Why I don't agree with is how long the Provisional's war went on for, mainly thanks to them there they achieved one of their main objectives, the end of the old, rotten Stormont in March 1972, that was huge. They should have taken Sunningdale as it offered more than the GFA in 1998.
I believe the the re-organization of the IRA in 1978 by Gerry & Martrin was either a military blunder or a calculated plan to further their own political careers.
The Adams leadership points to the Warrenpoint & Dunnganon ambushes in 1979 & the Bessbrook ambush in 1981 as a sign of their plan working, except South Armagh & East Tyrone Brigades (who carried out them ambushes &later ones during the decade) never went under this transformation, S. Armagh still & E. Tyrone still brough 10 - 12 Volunteers with them on operations while the Belfast, Derry & other urban areas brought 2-5.
I'm a Republican, not a Sinn Fein or a Dissident, I agree/agreed (agreed as in people who are now dead) with the likes of Paddy Rice, Brendan Hughes, Anto McIntyre, Gerard Hodgkins, Tommy McKearney, people like that, and people of the left like Eamon McCann, Seamus Costello & Bernadette Devlin.
And just on the moral difference between the Old IRA & PIRA, the PIRA made I think it was 11 or 12 people vanish, the OLD IRA made dozens more disappear. At least the PIRA had the balls to take on the British Army in gun battles, killing about 750 of them as well as 320 of the most well armed police force in western Europe, with Sten,Sterling SMGs, Bren LMGs, etc... the Old IRA killed mainly RIC & USC men that they probably knew about just over 750 of them and about 260 British soldiers.
Now I have great respect for people like Mellows, Lynch, Barry, Traynor, and even tho he was Free Stater Sean Mac Eoin for his great defence of the village of Ballinalee, in which up to 20 British forces were killed, it was probably the greatest military move by the IRA in the war after Crossbarry, as well as his leadership for the Clonfin ambush.

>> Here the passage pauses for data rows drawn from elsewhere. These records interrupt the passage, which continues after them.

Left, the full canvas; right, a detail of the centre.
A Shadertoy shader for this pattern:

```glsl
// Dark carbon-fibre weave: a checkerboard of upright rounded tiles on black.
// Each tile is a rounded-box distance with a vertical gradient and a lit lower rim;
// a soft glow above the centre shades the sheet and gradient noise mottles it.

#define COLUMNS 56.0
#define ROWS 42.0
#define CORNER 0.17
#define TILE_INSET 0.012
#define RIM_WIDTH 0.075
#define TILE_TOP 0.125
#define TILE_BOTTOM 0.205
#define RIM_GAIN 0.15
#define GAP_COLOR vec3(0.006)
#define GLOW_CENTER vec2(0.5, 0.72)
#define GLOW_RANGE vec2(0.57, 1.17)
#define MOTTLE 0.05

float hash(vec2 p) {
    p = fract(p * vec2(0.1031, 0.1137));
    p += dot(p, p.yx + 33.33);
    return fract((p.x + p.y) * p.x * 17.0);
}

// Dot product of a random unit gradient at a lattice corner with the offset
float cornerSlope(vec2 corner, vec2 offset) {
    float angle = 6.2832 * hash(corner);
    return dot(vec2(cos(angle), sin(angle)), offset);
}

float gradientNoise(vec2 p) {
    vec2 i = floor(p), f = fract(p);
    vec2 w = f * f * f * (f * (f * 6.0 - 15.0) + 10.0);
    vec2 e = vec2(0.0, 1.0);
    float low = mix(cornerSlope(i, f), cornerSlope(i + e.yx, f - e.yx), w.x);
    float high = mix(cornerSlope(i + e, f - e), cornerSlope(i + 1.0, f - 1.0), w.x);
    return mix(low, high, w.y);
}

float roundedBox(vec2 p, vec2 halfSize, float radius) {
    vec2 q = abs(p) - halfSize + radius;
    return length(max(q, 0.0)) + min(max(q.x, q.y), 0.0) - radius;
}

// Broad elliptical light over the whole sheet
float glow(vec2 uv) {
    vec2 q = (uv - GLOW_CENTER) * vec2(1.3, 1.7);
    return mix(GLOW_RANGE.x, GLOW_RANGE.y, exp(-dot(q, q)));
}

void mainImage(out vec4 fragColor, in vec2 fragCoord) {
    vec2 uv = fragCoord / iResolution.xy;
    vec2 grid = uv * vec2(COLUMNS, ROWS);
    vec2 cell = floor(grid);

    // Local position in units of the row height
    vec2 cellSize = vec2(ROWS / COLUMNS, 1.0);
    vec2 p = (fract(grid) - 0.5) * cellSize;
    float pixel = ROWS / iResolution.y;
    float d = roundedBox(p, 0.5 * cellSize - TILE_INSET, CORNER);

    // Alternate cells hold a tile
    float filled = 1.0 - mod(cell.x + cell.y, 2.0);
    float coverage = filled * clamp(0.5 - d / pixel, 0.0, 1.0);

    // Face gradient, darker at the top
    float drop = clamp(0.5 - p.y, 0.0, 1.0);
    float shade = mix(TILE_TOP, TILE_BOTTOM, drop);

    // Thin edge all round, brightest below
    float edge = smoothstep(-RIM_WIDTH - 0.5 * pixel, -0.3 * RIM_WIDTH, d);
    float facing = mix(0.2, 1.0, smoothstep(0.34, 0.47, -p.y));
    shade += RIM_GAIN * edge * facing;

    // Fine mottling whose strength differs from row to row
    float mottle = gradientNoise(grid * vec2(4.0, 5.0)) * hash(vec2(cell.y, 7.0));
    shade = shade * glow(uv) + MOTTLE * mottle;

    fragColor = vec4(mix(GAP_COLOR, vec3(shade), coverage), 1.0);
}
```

Just like in the Provisional IRA I respect people like Brendan Hughes & for his leadership during the Falls Curfew, Battle of Lenadoon & his Battalions attack on the British undercover unit the Military Reaction Force. Also people like Paddy Kelly, Jim Lynagh & Padraig Mckearney for their attacks on the Ballygawlley, Castlederg, Carrickmore, Tynan & The Birches RUC stations.